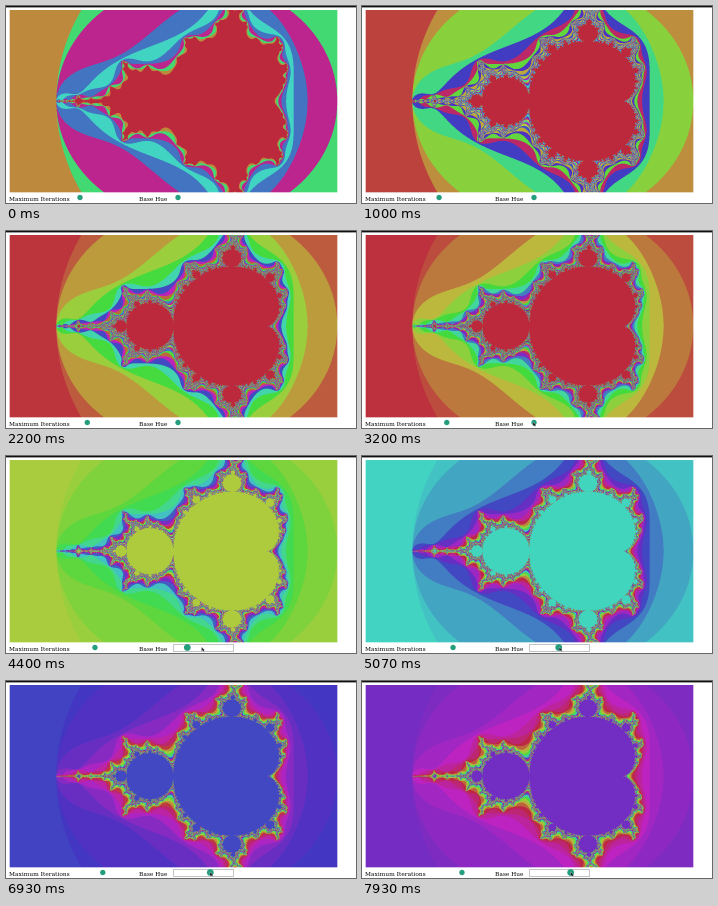
Recreate the animation shown at these times as a matplotlib script. Size 350 by 197 pixels, loop 8 s.

```python
import numpy as np
import matplotlib.pyplot as plt
from matplotlib.animation import FuncAnimation
from matplotlib.patches import Circle, Polygon, Rectangle

W, H, DPI = 350, 197, 100
FRAMES, LOOP = 120, 8000
SS = 3                               # samples per pixel side
X0, X1, Y0, Y1 = 3.5, 331.3, 4, 186.3  # fractal canvas on the stage
COLS, ROWS = (3, 332), (4, 187)      # whole pixels it touches
KNOB_Y = 191.5
TEAL = "#259e7e"


def samples(span):
    return span[0] + (np.arange((span[1] - span[0]) * SS) + 0.5) / SS


def escape_counts(limit):
    """Steps each point needs to leave |z| <= 2; 0 outside the canvas."""
    x, y = np.meshgrid(samples(COLS), samples(ROWS))
    inside = (x > X0) & (x < X1) & (y > Y0) & (y < Y1)
    count = np.where(inside, limit, 0).ravel()
    alive = np.flatnonzero(inside)
    c = (-2.5 + 3.5 * (x - X0) / (X1 - X0)
         + 1j * (2 * (y - Y0) / (Y1 - Y0) - 1)).ravel()[alive]
    z = np.zeros_like(c)
    for i in range(1, limit + 1):
        z = z * z + c
        keep = z.real ** 2 + z.imag ** 2 <= 4
        count[alive[~keep]] = i
        alive, z, c = alive[keep], z[keep], c[keep]
    return count.reshape(x.shape)


def hue_to_rgb(hue):
    """Pure hues, softened to a muted range."""
    phase = (hue[:, None] / 60 + np.array([0, 4, 2])) % 6
    pure = np.clip(np.abs(phase - 3) - 1, 0, 1)
    rgb = np.array([66, 58, 62]) + pure * np.array([122, 161, 132])
    rgb[:, 1] -= 17 * pure[:, 0] + 6 * pure[:, 2]
    return rgb / 255


def iteration_limit(t):
    return int(round(np.interp(t, [0, 1, 4.4, 7.93], [10, 38, 146, 248])))


def base_hue(t):
    return np.interp(t, [4.34, 4.4, 4.6, 5.8, 7.93], [0, 67, 165, 199, 266])


def cursor_tip(t):
    """Rises from below the stage, then drags to the right."""
    x = np.interp(t, [2.65, 3.1, 3.6, 4.4, 5.8, 7.93], [166, 171, 171, 195.5, 199, 209])
    return x, max(200 - 21 * (t - 2.65), 191)


MAX_LIMIT = iteration_limit(LOOP / 1000)
COUNTS = escape_counts(MAX_LIMIT)


def render(limit, base):
    i = np.minimum(np.arange(MAX_LIMIT + 1), limit)
    colors = hue_to_rgb(base + 360 * i ** 2 / limit)
    colors[0] = 1
    return sum(colors[COUNTS[a::SS, b::SS]]
               for a in range(SS) for b in range(SS)) / SS ** 2


fig = plt.figure(figsize=(W / DPI, H / DPI), dpi=DPI, facecolor="white")
ax = fig.add_axes([0, 0, 1, 1])
ax.axis("off")

picture = ax.imshow(np.ones((ROWS[1] - ROWS[0], COLS[1] - COLS[0], 3)),
                    extent=(*COLS, *ROWS[::-1]),
                    interpolation="nearest", aspect="auto")
ax.set_xlim(0, W)
ax.set_ylim(H, 0)

ax.add_patch(Rectangle((0, 0), W, 1.4, fc="#101010", lw=0, snap=False))
for x, label in ((3, "Maximum Iterations"), (133.3, "Base Hue")):
    ax.text(x, 195, label, family="DejaVu Serif", size=5.83 * 72 / DPI,
            color="black", va="baseline")

focus = ax.add_patch(Rectangle((167, 188), 60, 7.2, fc="white", ec="#b8b8b8", lw=0.6))
limit_knob, hue_knob = (ax.add_patch(Circle((x, KNOB_Y), 2.7, fc=TEAL, lw=0))
                        for x in (74, 172))
arrow = np.array([(0, 0), (0, 4.2), (1.2, 3.3), (2, 4.7), (3, 3)])
cursor = ax.add_patch(Polygon(arrow, closed=True, fc="#101820", ec="white", lw=0.15))


def draw(k):
    t = k * LOOP / FRAMES / 1000
    limit, base = iteration_limit(t), base_hue(t)
    dragging = t > 3.6
    picture.set_data(render(limit, base))
    limit_knob.center = (74 + 0.11 * (limit - 10), KNOB_Y)
    hue_knob.center = (172 + 50 * base / 360, KNOB_Y)
    hue_knob.set_radius(3.4 if dragging else 2.7)
    focus.set_visible(dragging)
    cursor.set_xy(arrow + cursor_tip(t))
    return picture, limit_knob, hue_knob, focus, cursor


anim = FuncAnimation(fig, draw, frames=FRAMES, interval=LOOP / FRAMES,
                     repeat=True, repeat_delay=0, blit=False)
plt.show()
```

----------

> _Required action_
Take every record and copy it word for word, dropping the pictures.

> _Task output_
Recreate the animation shown at these times as a matplotlib script. Size 350 by 197 pixels, loop 8 s.

```python
import numpy as np
import matplotlib.pyplot as plt
from matplotlib.animation import FuncAnimation
from matplotlib.patches import Circle, Polygon, Rectangle

W, H, DPI = 350, 197, 100
FRAMES, LOOP = 120, 8000
SS = 3                               # samples per pixel side
X0, X1, Y0, Y1 = 3.5, 331.3, 4, 186.3  # fractal canvas on the stage
COLS, ROWS = (3, 332), (4, 187)      # whole pixels it touches
KNOB_Y = 191.5
TEAL = "#259e7e"


def samples(span):
    return span[0] + (np.arange((span[1] - span[0]) * SS) + 0.5) / SS


def escape_counts(limit):
    """Steps each point needs to leave |z| <= 2; 0 outside the canvas."""
    x, y = np.meshgrid(samples(COLS), samples(ROWS))
    inside = (x > X0) & (x < X1) & (y > Y0) & (y < Y1)
    count = np.where(inside, limit, 0).ravel()
    alive = np.flatnonzero(inside)
    c = (-2.5 + 3.5 * (x - X0) / (X1 - X0)
         + 1j * (2 * (y - Y0) / (Y1 - Y0) - 1)).ravel()[alive]
    z = np.zeros_like(c)
    for i in range(1, limit + 1):
        z = z * z + c
        keep = z.real ** 2 + z.imag ** 2 <= 4
        count[alive[~keep]] = i
        alive, z, c = alive[keep], z[keep], c[keep]
    return count.reshape(x.shape)


def hue_to_rgb(hue):
    """Pure hues, softened to a muted range."""
    phase = (hue[:, None] / 60 + np.array([0, 4, 2])) % 6
    pure = np.clip(np.abs(phase - 3) - 1, 0, 1)
    rgb = np.array([66, 58, 62]) + pure * np.array([122, 161, 132])
    rgb[:, 1] -= 17 * pure[:, 0] + 6 * pure[:, 2]
    return rgb / 255


def iteration_limit(t):
    return int(round(np.interp(t, [0, 1, 4.4, 7.93], [10, 38, 146, 248])))


def base_hue(t):
    return np.interp(t, [4.34, 4.4, 4.6, 5.8, 7.93], [0, 67, 165, 199, 266])


def cursor_tip(t):
    """Rises from below the stage, then drags to the right."""
    x = np.interp(t, [2.65, 3.1, 3.6, 4.4, 5.8, 7.93], [166, 171, 171, 195.5, 199, 209])
    return x, max(200 - 21 * (t - 2.65), 191)


MAX_LIMIT = iteration_limit(LOOP / 1000)
COUNTS = escape_counts(MAX_LIMIT)


def render(limit, base):
    i = np.minimum(np.arange(MAX_LIMIT + 1), limit)
    colors = hue_to_rgb(base + 360 * i ** 2 / limit)
    colors[0] = 1
    return sum(colors[COUNTS[a::SS, b::SS]]
               for a in range(SS) for b in range(SS)) / SS ** 2


fig = plt.figure(figsize=(W / DPI, H / DPI), dpi=DPI, facecolor="white")
ax = fig.add_axes([0, 0, 1, 1])
ax.axis("off")

picture = ax.imshow(np.ones((ROWS[1] - ROWS[0], COLS[1] - COLS[0], 3)),
                    extent=(*COLS, *ROWS[::-1]),
                    interpolation="nearest", aspect="auto")
ax.set_xlim(0, W)
ax.set_ylim(H, 0)

ax.add_patch(Rectangle((0, 0), W, 1.4, fc="#101010", lw=0, snap=False))
for x, label in ((3, "Maximum Iterations"), (133.3, "Base Hue")):
    ax.text(x, 195, label, family="DejaVu Serif", size=5.83 * 72 / DPI,
            color="black", va="baseline")

focus = ax.add_patch(Rectangle((167, 188), 60, 7.2, fc="white", ec="#b8b8b8", lw=0.6))
limit_knob, hue_knob = (ax.add_patch(Circle((x, KNOB_Y), 2.7, fc=TEAL, lw=0))
                        for x in (74, 172))
arrow = np.array([(0, 0), (0, 4.2), (1.2, 3.3), (2, 4.7), (3, 3)])
cursor = ax.add_patch(Polygon(arrow, closed=True, fc="#101820", ec="white", lw=0.15))


def draw(k):
    t = k * LOOP / FRAMES / 1000
    limit, base = iteration_limit(t), base_hue(t)
    dragging = t > 3.6
    picture.set_data(render(limit, base))
    limit_knob.center = (74 + 0.11 * (limit - 10), KNOB_Y)
    hue_knob.center = (172 + 50 * base / 360, KNOB_Y)
    hue_knob.set_radius(3.4 if dragging else 2.7)
    focus.set_visible(dragging)
    cursor.set_xy(arrow + cursor_tip(t))
    return picture, limit_knob, hue_knob, focus, cursor


anim = FuncAnimation(fig, draw, frames=FRAMES, interval=LOOP / FRAMES,
                     repeat=True, repeat_delay=0, blit=False)
plt.show()
```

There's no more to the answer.